Without a doubt, my favourite thing about the novel is the setting — a partially submerged New York City, cut off from the (now-fundamentalist-Christian) mainland. The first 21 storeys are underwater, only tower blocks and sky-scrapers inhabitable — each stitched together by bridges of varying quality and safety. Rosen doesn’t give us too much about the city, but it is unquestionably a character in itself. Every scene offers a new description and development, letting readers know how the city has changed over the decades since the oceans rose, and the methods used by New Yorkers to adapt. The fundamentalist swing of the mainland was amusing to read, even though it’s mainly just offered in passing as a contrast to New York.
The story itself was pretty straight-forward, and I appreciated the fact that Rosen wove it into this world. It wasn’t the best PI/detective story I’ve ever read, and I’m sad to say I wasn’t fully gripped throughout — I ended up far more interested in visualizing the city, rather than following the case. There were moments of excellence (in particular, a handful of turns of phrase that were fantastic).
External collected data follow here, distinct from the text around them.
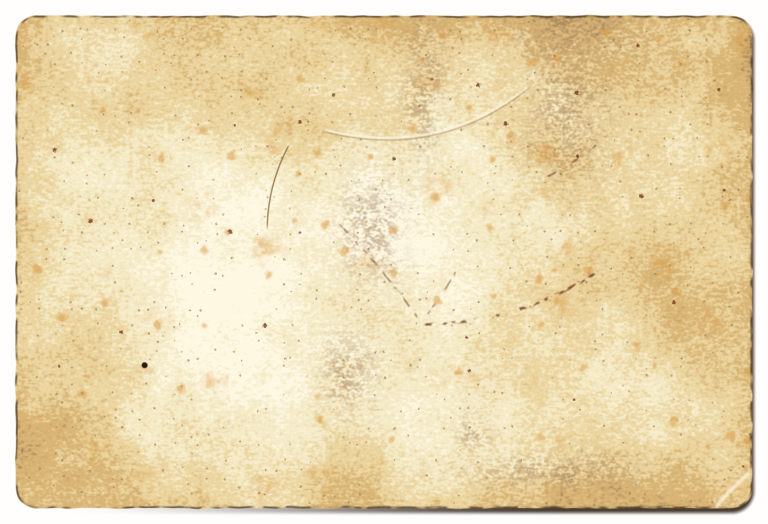
Write a WebGL 2 fragment shader that draws this texture.

```glsl
#version 300 es
precision highp float;

uniform vec2 u_resolution;
out vec4 fragColor;

// Palette
const vec3 BACKDROP = vec3(1.0, 0.995, 0.99);
const vec3 BLEACHED = vec3(0.995, 0.972, 0.89);
const vec3 CREAM = vec3(0.96, 0.92, 0.78);
const vec3 STRAW = vec3(0.92, 0.83, 0.62);
const vec3 TAN = vec3(0.85, 0.71, 0.46);
const vec3 UMBER = vec3(0.58, 0.46, 0.30);
const vec3 SMUDGE = vec3(0.66, 0.53, 0.40);
const vec3 RUST = vec3(0.84, 0.58, 0.24);
const vec3 DRIED_RED = vec3(0.45, 0.22, 0.12);
const vec3 INK = vec3(0.16, 0.10, 0.06);

// Sheet, in canvas heights
const float MARGIN = 0.030;
const float CORNER = 0.040;
const float EDGE_FADE = 0.085;

// Ageing strengths
const float BASE_AGE = 0.45;
const float EDGE_AGE = 0.42;
const float CLOUD_AGE = 1.15;
const float MOTTLE_AGE = 0.28;
const float GRAIN_AGE = 0.46;
const float PALE_AGE = 0.26;

// Rubbed stains: centre, radii
const int STAIN_COUNT = 7;
const vec4 STAINS[STAIN_COUNT] = vec4[](
    vec4(0.71, 0.57, 0.055, 0.090), vec4(0.81, 0.83, 0.035, 0.130),
    vec4(1.08, 0.79, 0.060, 0.120), vec4(1.10, 0.93, 0.110, 0.045),
    vec4(0.67, 0.29, 0.045, 0.065), vec4(0.90, 0.18, 0.030, 0.030),
    vec4(1.05, 0.10, 0.140, 0.030));

vec2 hash2(vec2 cell) {
    vec3 q = fract(cell.xyx * vec3(0.1031, 0.1030, 0.0973));
    q += dot(q, q.yzx + 33.33);
    return fract((q.xx + q.yz) * q.zy);
}

float corner(vec2 cell, vec2 offset) {
    float angle = 6.2832 * hash2(cell).x;
    return dot(vec2(cos(angle), sin(angle)), offset);
}

float gradientNoise(vec2 p) {
    vec2 i = floor(p), f = p - i, e = vec2(1.0, 0.0);
    vec2 w = f * f * f * (f * (f * 6.0 - 15.0) + 10.0);
    return mix(mix(corner(i, f), corner(i + e.xy, f - e.xy), w.x),
               mix(corner(i + e.yx, f - e.yx), corner(i + e.xx, f - e.xx), w.x), w.y);
}

float fbm(vec2 p) {
    float sum = 0.0, amp = 0.5;
    for (int i = 0; i < 5; i++) {
        sum += amp * gradientNoise(p);
        p = mat2(1.6, 1.2, -1.2, 1.6) * p + 17.3;
        amp *= 0.55;
    }
    return sum;
}

float sheetDistance(vec2 p, vec2 size) {
    vec2 q = abs(p - 0.5 * size) - 0.5 * size + MARGIN + CORNER;
    return length(max(q, 0.0)) + min(max(q.x, q.y), 0.0) - CORNER;
}

// Bowed line: x runs 0..1 along it, y is the signed offset
vec2 bowed(vec2 p, vec2 a, vec2 b, float bow) {
    float len = length(b - a);
    vec2 dir = (b - a) / len, r = p - a;
    float t = dot(r, dir) / len;
    return vec2(t, dot(r, vec2(-dir.y, dir.x)) - 4.0 * bow * t * (1.0 - t));
}

float stroke(vec2 line, float width, float px) {
    float ends = smoothstep(0.0, 0.04, line.x) * (1.0 - smoothstep(0.9, 1.0, line.x));
    return ends * (1.0 - smoothstep(0.0, width + px, abs(line.y)));
}

// One jittered, ragged dot in some of the cells
float specks(vec2 p, float freq, float chance, float radius, float blur) {
    vec2 cell = floor(p * freq), pick = hash2(cell + 71.0);
    vec2 d = (fract(p * freq) - 0.25 - 0.5 * hash2(cell + 13.0)) / freq;
    float r = radius * (0.4 + 0.6 * pick.y) * (1.0 + 0.8 * gradientNoise(p / radius));
    return step(pick.x, chance) * (1.0 - smoothstep(r - blur, r + blur, length(d)));
}

vec3 paperColour(float age) {
    vec3 c = mix(BLEACHED, CREAM, smoothstep(0.0, 0.32, age));
    c = mix(c, STRAW, smoothstep(0.32, 0.68, age));
    c = mix(c, TAN, smoothstep(0.68, 1.02, age));
    return mix(c, UMBER, smoothstep(1.05, 1.7, age));
}

void main() {
    float px = 1.0 / u_resolution.y;
    vec2 p = gl_FragCoord.xy * px, size = u_resolution * px;
    float dist = sheetDistance(p, size) + 0.003 * gradientNoise(p * 28.0);

    // Ageing: dark rim, pale middle, clouds and sideways fibres
    float cloud = fbm(p * 3.2 + 4.0);
    float grain = 0.6 * gradientNoise(p * vec2(75.0, 125.0)) + 0.6 * gradientNoise(p * vec2(150.0, 190.0) + 9.0);
    vec2 pale = (p - vec2(0.56, 0.48)) / vec2(0.46, 0.30);
    float age = BASE_AGE + EDGE_AGE * exp(min(dist, 0.0) / EDGE_FADE) - PALE_AGE * exp(-dot(pale, pale));
    age += CLOUD_AGE * cloud + MOTTLE_AGE * fbm(p * 22.0) + GRAIN_AGE * grain;
    age += 0.14 * smoothstep(0.7, 1.4, p.x) + 0.10 * smoothstep(0.7, 0.95, p.y);
    vec3 colour = paperColour(age);

    // Rubbed stains, broken up by the fibres
    float rubbed = 0.0;
    vec2 warped = p + 0.05 * vec2(fbm(p * 9.0), fbm(p * 9.0 + 31.0));
    for (int i = 0; i < STAIN_COUNT; i++) {
        vec2 q = (warped - STAINS[i].xy) / STAINS[i].zw;
        rubbed = max(rubbed, exp(-dot(q, q)));
    }
    colour = mix(colour, SMUDGE, 0.55 * rubbed * smoothstep(-0.35, 0.45, grain + fbm(p * 40.0)));

    // Rust blooms and scattered flecks
    float bloom = specks(warped, 9.0, 0.32, 0.026, 0.022);
    colour = mix(colour, RUST, 0.42 * bloom * smoothstep(-0.2, 0.3, fbm(p * 35.0)));
    colour = mix(colour, RUST, 0.5 * specks(p, 22.0, 0.10, 0.009, 0.005));
    colour = mix(colour, UMBER, 0.65 * specks(p, 62.0, 0.13, 0.0022, px));
    colour = mix(colour, DRIED_RED, 0.8 * specks(p, 15.0, 0.10, 0.0042, px));

    // Broken red creases
    float dashes = smoothstep(-0.12, 0.25, gradientNoise(p * 65.0));
    float crease = stroke(bowed(p, vec2(0.80, 0.381), vec2(1.16, 0.495), -0.030), 0.0035, px);
    crease = max(crease, 0.6 * stroke(bowed(p, vec2(0.80, 0.381), vec2(0.88, 0.50), -0.004), 0.002, px));
    crease = max(crease, 0.6 * stroke(bowed(p, vec2(0.64, 0.58), vec2(0.81, 0.375), 0.006), 0.002, px));
    crease = max(crease, 0.7 * stroke(bowed(p, vec2(1.04, 0.66), vec2(1.17, 0.75), -0.005), 0.002, px));
    colour = mix(colour, DRIED_RED, 0.8 * crease * dashes);

    // Raised fold with its shade, a hair, a bent corner and an ink dot
    vec2 fold = bowed(p, vec2(0.61, 0.755), vec2(1.02, 0.845), -0.055);
    colour = mix(colour, UMBER, 0.4 * stroke(fold + vec2(0.0, 0.004), 0.002, px));
    colour = mix(colour, BLEACHED, 0.7 * stroke(fold, 0.003, px));
    colour = mix(colour, UMBER, 0.85 * stroke(bowed(p, vec2(0.552, 0.724), vec2(0.510, 0.558), -0.011), 0.001, px));
    vec2 bend = bowed(p, vec2(size.x - 0.10, 0.03), vec2(size.x - 0.03, 0.10), 0.004);
    colour = mix(colour, BLEACHED, 0.7 * stroke(bend, 0.005, px));
    float dot1 = length(p - vec2(0.276, 0.303));
    colour = mix(colour, INK, 1.0 - smoothstep(0.0055 - px, 0.0055 + px, dot1));

    // Worn dark rim, cast shadow and backdrop
    float rim = smoothstep(-0.006, -0.001, dist) * smoothstep(-0.25, 0.35, gradientNoise(p * 45.0) + 0.1);
    colour = mix(colour, INK, 0.65 * rim);
    float shade = 1.0 - smoothstep(-0.004, 0.008, sheetDistance(p + vec2(-0.001, 0.007), size));
    vec3 ground = mix(BACKDROP, INK, 0.85 * shade * smoothstep(0.1, 1.1, p.x));
    fragColor = vec4(mix(colour, ground, smoothstep(-px, px, dist)), 1.0);
}
```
This was a pretty interesting novel and a quick read. While a bit slow, and not as gripping as I had hoped, it’s still a good introduction to this post-apocalyptic New York City. I would certainly read more novels in this setting.